Heat a frying pan over a medium heat and add the oil or butter. Spoon dollops of the pancake mixture into the pan. The pancakes should take about 2 minutes to colour on the first side, any quicker and the pan is too hot. Turn the pancakes and allow to cook for another minute. I like to finish the pancakes off under the grill for another minute. Transfer the pancakes to a large plate and cover with a tea towel to keep warm (great tip from my mum in Scotland; it was always the same tea towel, too!).

Whip the ½ cup cream in a bowl (you can do this carefully with a hand-held blender, stopping before it turns to butter!) and stir through some chopped berries.

Arrange the pancakes on the plates, scoop on some of the whipped cream and enjoy!

Join the discussion 3 Comments

  • Sylvia Macgregor says:

    Hello. Can I make these with buttermilk as opposed to cream and water?

  • Catherine says:

    Hello, my husband and I have read the book and started on the LCHF recently. It’s going quite well. The thing that we are missing the most being the bread. And for me, as much as eating it than making it. In fact, I used to make sourdough bread which I really enjoyed making and I also used to make pancakes with a sourdough batter.
    So I decided to have a go at these almond pancakes. But it didn’t work out so well. The batter was very crumbly and so, very hard to work with and therefore the pancakes were breaking in pieces! Is it supposed to be like this? But looking at he picture above, I would think not! Could you tell what I should change to improve the result, next time.
    I also made the bread using the recipe in the book. The bread didn’t rise a lot, is this normal?
    Also have you got a tip to thicken a sauce, gravy style, without using flour or cornflour.
    Sorry for all the questions but I need some advice, because I’m motivated to change our diet and make it work.
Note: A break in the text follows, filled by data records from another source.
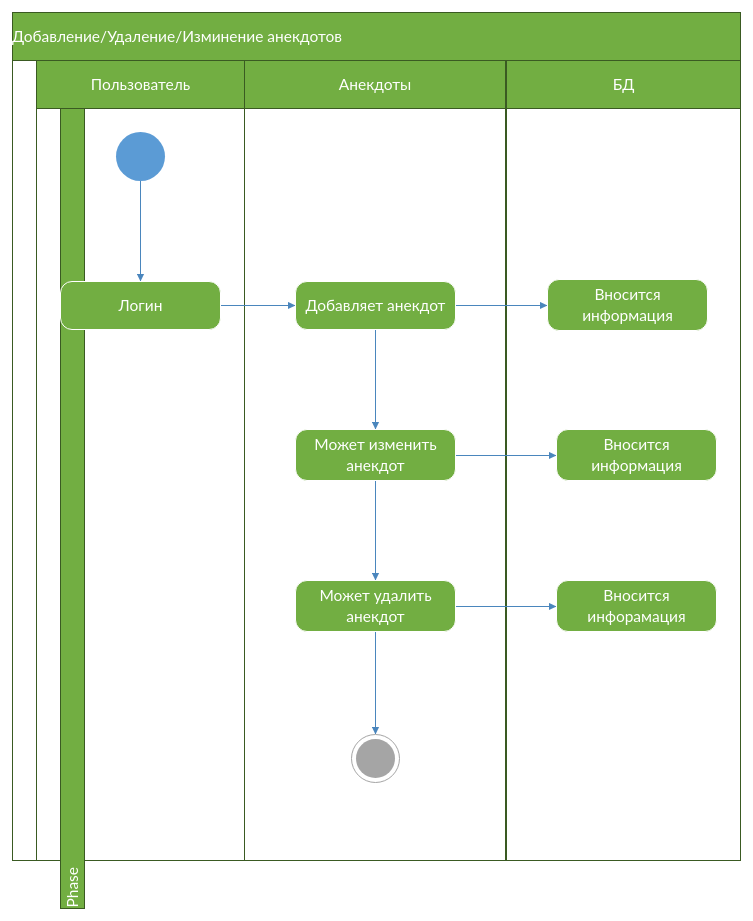
<!DOCTYPE html>
<html lang="ru">
<head>
<meta charset="utf-8">
<title>Добавление/Удаление/Изминение анекдотов</title>
<style>
:root {
  --green: #72ae42;
  --green-dark: #3a5a22;
  --blue: #5b9bd5;
  --flow: #4a86bd;
  --grey: #a5a5a5;
  --paper: #ffffff;
}
* { box-sizing: border-box; margin: 0; padding: 0; }
body {
  position: relative;
  width: 753px;
  height: 921px;
  overflow: hidden;
  background: var(--paper);
  color: var(--paper);
  font: 400 15.5px/21px Lato, "Open Sans", sans-serif;
  white-space: nowrap;
}
.pool {
  position: absolute;
  left: 12px;
  top: 12px;
  width: 729px;
  height: 849px;
  display: grid;
  grid-template-columns: 23px 208px 261px 235px;
  grid-template-rows: 48px 48px 751px;
  border: 1px solid var(--green-dark);
}
.pool-title {
  grid-column: 1 / -1;
  display: flex;
  align-items: center;
  background: var(--green);
  border-bottom: 1px solid var(--green-dark);
  font-size: 15.5px;
  font-weight: 400;
}
.pool-title span { margin-left: -1px; }
.gutter { grid-column: 1; grid-row: 2 / 4; }
.lane-title {
  grid-row: 2;
  display: flex;
  align-items: center;
  justify-content: center;
  background: var(--green);
  border-left: 1px solid var(--green-dark);
  border-bottom: 1px solid var(--green-dark);
  font-size: 15.5px;
  font-weight: 400;
}
.lane { grid-row: 3; border-left: 1px solid var(--green-dark); }
.wide-edge { border-left-width: 2px; }
.phase {
  position: absolute;
  left: 60px;
  top: 108px;
  width: 25px;
  height: 801px;
  display: flex;
  align-items: center;
  justify-content: flex-end;
  flex-direction: column;
  background: var(--green);
  border: 1px solid var(--green-dark);
}
.phase span { writing-mode: vertical-rl; transform: rotate(180deg); }
.flow { position: absolute; left: 0; top: 0; }
.step {
  position: absolute;
  width: 161px;
  height: 52px;
  display: flex;
  align-items: center;
  justify-content: center;
  text-align: center;
  background: var(--green);
  border: 1px solid var(--paper);
  border-radius: 12px;
}
.step.single { height: 49px; }
.login { left: 60px; top: 281px; }
.add { left: 295px; top: 281px; }
.edit { left: 295px; top: 429px; }
.remove { left: 295px; top: 580px; }
.store-add { left: 547px; top: 279px; }
.store-edit { left: 556px; top: 429px; }
.store-remove { left: 556px; top: 580px; }
</style>
</head>
<body>
<main class="pool">
  <h1 class="pool-title"><span>Добавление/Удаление/Изминение анекдотов</span></h1>
  <div class="gutter"></div>
  <h2 class="lane-title">Пользователь</h2>
  <h2 class="lane-title">Анекдоты</h2>
  <h2 class="lane-title wide-edge">БД</h2>
  <div class="lane" style="grid-column: 2"></div>
  <div class="lane" style="grid-column: 3"></div>
  <div class="lane wide-edge" style="grid-column: 4"></div>
</main>

<div class="phase"><span>Phase</span></div>

<svg class="flow" width="753" height="921" viewBox="0 0 753 921" aria-hidden="true">
  <defs>
    <marker id="arrow" markerUnits="userSpaceOnUse" markerWidth="8" markerHeight="8" refX="7" refY="4" orient="auto">
      <polygon points="0,0.4 7.5,4 0,7.6" fill="var(--flow)"/>
    </marker>
  </defs>
  <circle cx="140.5" cy="156.5" r="24.5" fill="var(--blue)"/>
  <g stroke="var(--flow)" stroke-width="1" marker-end="url(#arrow)">
    <line x1="140.5" y1="181" x2="140.5" y2="281" marker-end="url(#arrow)"/>
    <line x1="220" y1="305.5" x2="295" y2="305.5" marker-end="url(#arrow)"/>
    <line x1="455" y1="305.5" x2="547" y2="305.5" marker-end="url(#arrow)"/>
    <line x1="375.5" y1="330" x2="375.5" y2="429" marker-end="url(#arrow)"/>
    <line x1="455" y1="455.5" x2="556" y2="455.5" marker-end="url(#arrow)"/>
    <line x1="375.5" y1="481" x2="375.5" y2="580" marker-end="url(#arrow)"/>
    <line x1="455" y1="606.5" x2="556" y2="606.5" marker-end="url(#arrow)"/>
    <line x1="375.5" y1="632" x2="375.5" y2="734" marker-end="url(#arrow)"/>
  </g>
  <circle cx="375.5" cy="758.5" r="24" fill="var(--paper)" stroke="var(--grey)"/>
  <circle cx="375.5" cy="758.5" r="19.5" fill="var(--grey)"/>
</svg>

<div class="step single login">Логин</div>
<div class="step single add">Добавляет анекдот</div>
<div class="step edit">Может изменить<br>анекдот</div>
<div class="step remove">Может удалить<br>анекдот</div>
<div class="step store-add">Вносится<br>информация</div>
<div class="step store-edit">Вносится<br>информация</div>
<div class="step store-remove">Вносится<br>инфорамация</div>
</body>
</html>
    • Craig Rodger says:

      Hi Catherine,

      The mixture can be a little crumbly depending on the size of the egg, I find adding a little bit more water or another egg helps a lot. The other thing is if you have a heat-proof frying pan that can go into the oven then this can be used for the pancakes. What you would do is heat the pan, put the mixture in the pan in pancake sizes then transfer the pan to the oven for a minute or two to set the mix – you can also achieve the same result by placing the pan under the grill until it sets, this makes it much easier to work with as the pancakes are more cooked by the time you go to flip them.
      The bread will rise a bit, just like wheat bread it depends on the raising agent (in this case the baking powder) and the lightness/wetness of the dough. Experiment with getting the dough a little wetter with the addition of plain old water and this will make the dough move easier as the baking powder activates.

      Thickening gravies is fairly easy you can either a) reduce them until they are tacky like a restaurant jus (very decadent!) b) reduce them until almost at the point of a) but still a bit looser and then whisk in some olive oil or butter (called “mounting” in the kitchen) or c) whizz the vegetables from the sauce up with a blender to thicken it. C) is the easiest and you can make it easier by adding a little pumpkin to the braise/roast, as the pumpkin cooks down it will thicken nicely.
      The same approach can be taken with white sauces, basically cook the cream and onion until the onion is very soft then whizz it up to thicken the white sauce.
      It sounds like you enjoy food and cooking, I would be tempted to continue making a sourdough once or twice a month (even weekly but maybe not a whole loaf!) and enjoying it as one of the parts of life that is special to you. If you allow yourself that little treat and focus on the truly delicious ingredients and meals you can enjoy every day (3 times a day) by eating low carb, high fat the whole thing might get easier and more sustainable in the long-term. The key to improving your health and eating choices is by setting yourself up to be able to eat like this in a year from now, that’s where the real benefits lie. Good luck and keep in touch, it would be great if you can advise us on your progress.

      Thanks, Craig

Leave a Reply